→ **Plain-text document sources**
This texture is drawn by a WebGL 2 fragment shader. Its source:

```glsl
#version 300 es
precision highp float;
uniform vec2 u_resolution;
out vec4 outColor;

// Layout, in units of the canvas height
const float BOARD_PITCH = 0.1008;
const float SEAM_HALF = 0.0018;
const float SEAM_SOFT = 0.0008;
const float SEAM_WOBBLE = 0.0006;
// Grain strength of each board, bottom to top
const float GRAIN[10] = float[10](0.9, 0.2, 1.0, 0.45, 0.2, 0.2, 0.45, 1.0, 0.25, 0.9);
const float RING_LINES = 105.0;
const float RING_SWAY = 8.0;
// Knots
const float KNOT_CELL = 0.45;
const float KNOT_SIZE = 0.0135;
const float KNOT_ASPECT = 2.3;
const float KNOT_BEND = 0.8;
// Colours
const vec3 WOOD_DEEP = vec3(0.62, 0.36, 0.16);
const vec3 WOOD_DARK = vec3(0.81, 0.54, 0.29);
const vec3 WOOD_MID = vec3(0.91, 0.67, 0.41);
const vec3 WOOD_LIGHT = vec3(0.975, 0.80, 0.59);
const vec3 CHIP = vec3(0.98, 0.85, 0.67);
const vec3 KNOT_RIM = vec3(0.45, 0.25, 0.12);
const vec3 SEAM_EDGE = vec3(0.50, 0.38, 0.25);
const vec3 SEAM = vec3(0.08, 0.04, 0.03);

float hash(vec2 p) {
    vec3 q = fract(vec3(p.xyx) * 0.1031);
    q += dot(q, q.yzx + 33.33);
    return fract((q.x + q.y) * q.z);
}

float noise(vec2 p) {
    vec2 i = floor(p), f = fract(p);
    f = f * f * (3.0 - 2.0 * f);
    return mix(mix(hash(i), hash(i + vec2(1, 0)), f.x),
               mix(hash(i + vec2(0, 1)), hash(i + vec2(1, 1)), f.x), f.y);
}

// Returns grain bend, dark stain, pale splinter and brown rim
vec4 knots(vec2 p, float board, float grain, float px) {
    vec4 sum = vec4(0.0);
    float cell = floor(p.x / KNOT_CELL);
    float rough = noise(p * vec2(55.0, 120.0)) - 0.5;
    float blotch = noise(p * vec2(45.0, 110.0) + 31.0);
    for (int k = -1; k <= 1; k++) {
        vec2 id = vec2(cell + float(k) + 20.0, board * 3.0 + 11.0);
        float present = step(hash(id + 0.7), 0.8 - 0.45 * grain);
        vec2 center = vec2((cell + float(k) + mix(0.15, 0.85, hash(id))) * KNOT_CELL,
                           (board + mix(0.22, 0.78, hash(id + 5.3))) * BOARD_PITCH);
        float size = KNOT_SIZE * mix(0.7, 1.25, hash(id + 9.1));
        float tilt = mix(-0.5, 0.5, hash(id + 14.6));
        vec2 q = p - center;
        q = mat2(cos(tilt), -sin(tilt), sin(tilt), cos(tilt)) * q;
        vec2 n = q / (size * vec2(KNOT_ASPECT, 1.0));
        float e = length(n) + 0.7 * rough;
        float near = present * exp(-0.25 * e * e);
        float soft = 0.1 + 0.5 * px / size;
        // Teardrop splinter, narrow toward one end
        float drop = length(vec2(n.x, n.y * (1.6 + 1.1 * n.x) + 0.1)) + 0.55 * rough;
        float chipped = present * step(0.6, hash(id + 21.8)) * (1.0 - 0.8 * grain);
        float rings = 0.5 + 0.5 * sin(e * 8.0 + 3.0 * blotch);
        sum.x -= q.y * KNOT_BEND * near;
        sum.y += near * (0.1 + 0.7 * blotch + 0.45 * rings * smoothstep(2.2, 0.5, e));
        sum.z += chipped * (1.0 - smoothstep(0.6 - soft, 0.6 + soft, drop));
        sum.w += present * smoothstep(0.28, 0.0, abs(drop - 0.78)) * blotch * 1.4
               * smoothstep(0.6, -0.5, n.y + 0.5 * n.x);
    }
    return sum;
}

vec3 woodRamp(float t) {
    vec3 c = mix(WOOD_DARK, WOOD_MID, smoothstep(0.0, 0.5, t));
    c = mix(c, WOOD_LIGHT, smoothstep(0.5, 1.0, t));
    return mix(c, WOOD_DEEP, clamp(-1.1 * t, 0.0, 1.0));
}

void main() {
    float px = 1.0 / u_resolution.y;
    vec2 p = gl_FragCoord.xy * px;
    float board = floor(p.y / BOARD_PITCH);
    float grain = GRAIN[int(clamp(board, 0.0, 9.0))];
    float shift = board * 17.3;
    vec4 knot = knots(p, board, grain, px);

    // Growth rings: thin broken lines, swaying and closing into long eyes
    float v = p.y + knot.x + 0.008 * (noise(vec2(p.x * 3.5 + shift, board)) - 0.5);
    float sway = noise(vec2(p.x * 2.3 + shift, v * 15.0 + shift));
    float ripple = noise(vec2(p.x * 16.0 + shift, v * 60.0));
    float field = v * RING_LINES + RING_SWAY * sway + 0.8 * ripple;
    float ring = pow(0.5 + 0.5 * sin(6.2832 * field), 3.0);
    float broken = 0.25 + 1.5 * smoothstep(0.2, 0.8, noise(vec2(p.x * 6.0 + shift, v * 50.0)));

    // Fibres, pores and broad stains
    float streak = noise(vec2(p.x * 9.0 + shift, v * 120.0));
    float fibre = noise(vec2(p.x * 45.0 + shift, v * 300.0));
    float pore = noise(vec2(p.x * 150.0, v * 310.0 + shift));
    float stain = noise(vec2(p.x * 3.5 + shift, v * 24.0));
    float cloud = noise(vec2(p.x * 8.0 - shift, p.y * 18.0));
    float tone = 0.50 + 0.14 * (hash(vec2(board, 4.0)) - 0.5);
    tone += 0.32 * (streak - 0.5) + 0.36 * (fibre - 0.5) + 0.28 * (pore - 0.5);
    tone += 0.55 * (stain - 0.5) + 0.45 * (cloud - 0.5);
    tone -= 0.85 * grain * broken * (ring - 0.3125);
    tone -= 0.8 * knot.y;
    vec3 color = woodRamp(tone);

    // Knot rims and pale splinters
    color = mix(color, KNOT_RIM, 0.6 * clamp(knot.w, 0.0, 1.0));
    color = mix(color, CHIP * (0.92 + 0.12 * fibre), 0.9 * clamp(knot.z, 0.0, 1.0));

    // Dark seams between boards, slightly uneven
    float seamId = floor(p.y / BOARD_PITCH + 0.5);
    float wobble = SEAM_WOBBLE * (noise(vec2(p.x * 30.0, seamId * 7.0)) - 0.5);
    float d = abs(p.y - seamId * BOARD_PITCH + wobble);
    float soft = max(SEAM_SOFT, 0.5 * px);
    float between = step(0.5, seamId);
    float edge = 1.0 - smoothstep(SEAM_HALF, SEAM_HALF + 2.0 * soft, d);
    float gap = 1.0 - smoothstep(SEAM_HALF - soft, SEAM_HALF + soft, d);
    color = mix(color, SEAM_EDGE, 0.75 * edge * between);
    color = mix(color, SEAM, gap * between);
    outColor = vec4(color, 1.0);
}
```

→ **Work instruction**
Pick out and copy the lines of the entries that hold the string "tone".

→ **Solved exercise**
    float tone = 0.50 + 0.14 * (hash(vec2(board, 4.0)) - 0.5);
    tone += 0.32 * (streak - 0.5) + 0.36 * (fibre - 0.5) + 0.28 * (pore - 0.5);
    tone += 0.55 * (stain - 0.5) + 0.45 * (cloud - 0.5);
    tone -= 0.85 * grain * broken * (ring - 0.3125);
    tone -= 0.8 * knot.y;
    vec3 color = woodRamp(tone);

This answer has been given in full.